While treatment success depends on the stage, the average survival rate after five years is around 95%, and stage I cancers cases (if monitored properly) have essentially a 100% survival rate (which is why prompt action, when testicular cancer is a possibility, is extremely important).
Actions after treatment
For stage I cancers that have not had any adjuvant (preventative) therapy, close monitoring for at least a year is important, and should include blood tests (in cases of nonseminomas) and CT-scans (in all cases), to ascertain whether the cancer has metastasized (spread to other parts of the body). For other stages, and for those cases in which radiation therapy or chemotherapy was administered, the extent of monitoring (tests) will vary on the basis of the circumstances, but normally should be done for five years (with decreasing intensity). For the first year blood tests for tumor markers should be done monthly, and decreasing to once every three months in the years after. CT scans should be performed once every three months in the first year and decreasing to once every six months thereafter. The high cost of CT scans and the relative danger of the radiation involved both being factors in the relative infrequence with which tests are performed. CT-scans are performed on the abdomen (and sometimes the pelvis) whereas chest x-rays are preferred for the lungs as they give sufficient detail combined with a lower false-positive rate and significantly smaller radiation dose.

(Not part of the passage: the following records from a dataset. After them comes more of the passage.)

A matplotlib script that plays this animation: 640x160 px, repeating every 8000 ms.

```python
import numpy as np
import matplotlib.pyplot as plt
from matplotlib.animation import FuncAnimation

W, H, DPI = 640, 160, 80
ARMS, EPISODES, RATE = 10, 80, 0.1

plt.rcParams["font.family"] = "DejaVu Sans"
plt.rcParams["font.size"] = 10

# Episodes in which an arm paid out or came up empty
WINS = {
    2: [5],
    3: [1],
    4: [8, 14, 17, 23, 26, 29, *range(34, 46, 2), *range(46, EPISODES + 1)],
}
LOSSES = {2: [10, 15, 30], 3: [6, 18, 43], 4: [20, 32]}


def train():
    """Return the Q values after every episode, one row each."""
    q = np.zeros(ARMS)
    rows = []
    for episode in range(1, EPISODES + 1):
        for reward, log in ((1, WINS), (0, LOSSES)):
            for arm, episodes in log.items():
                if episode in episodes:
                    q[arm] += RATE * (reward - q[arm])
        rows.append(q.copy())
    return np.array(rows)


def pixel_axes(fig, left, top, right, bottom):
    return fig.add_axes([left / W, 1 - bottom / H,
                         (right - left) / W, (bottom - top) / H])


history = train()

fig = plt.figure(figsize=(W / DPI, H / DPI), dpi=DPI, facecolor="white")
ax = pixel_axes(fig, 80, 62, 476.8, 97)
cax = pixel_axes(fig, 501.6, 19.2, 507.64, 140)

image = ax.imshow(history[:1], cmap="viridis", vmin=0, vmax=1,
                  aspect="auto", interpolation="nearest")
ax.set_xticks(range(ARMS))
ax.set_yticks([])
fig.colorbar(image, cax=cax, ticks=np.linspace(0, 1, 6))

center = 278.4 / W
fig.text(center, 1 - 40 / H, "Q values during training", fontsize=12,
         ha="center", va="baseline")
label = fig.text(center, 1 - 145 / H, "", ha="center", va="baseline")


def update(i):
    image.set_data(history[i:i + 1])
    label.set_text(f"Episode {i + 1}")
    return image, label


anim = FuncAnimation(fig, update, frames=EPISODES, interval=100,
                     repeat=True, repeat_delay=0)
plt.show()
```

A man with one remaining testis can lead a normal life, because the remaining testis takes up the burden of testosterone production and will generally have adequate fertility. However, it is worth the (minor) expense of measuring hormone levels before removal of a testicle, and sperm banking may be appropriate for younger men who still plan to have children, since fertility may be lessened by removal of one testicle, and can be severely affected if extensive chemotherapy and/or radiotherapy is done.
Less than five percent of those who have testicular cancer will have it again in the remaining testis. A man who loses both testicles will normally have to take hormone supplements (in particular, testosterone, which is created in the testicles), and will be infertile, but can lead an otherwise normal life.
Most testicular germ cell tumors have too many chromosomes, and most often they are triploid to tetraploid. An isochromosome 12p (the short arm of chromosome 12 on both sides of the same centromere) is present in about 80 % of the testicular cancers, and also the other cancers usually have extra material from this chromosome arm through other mechanisms of genomic amplification.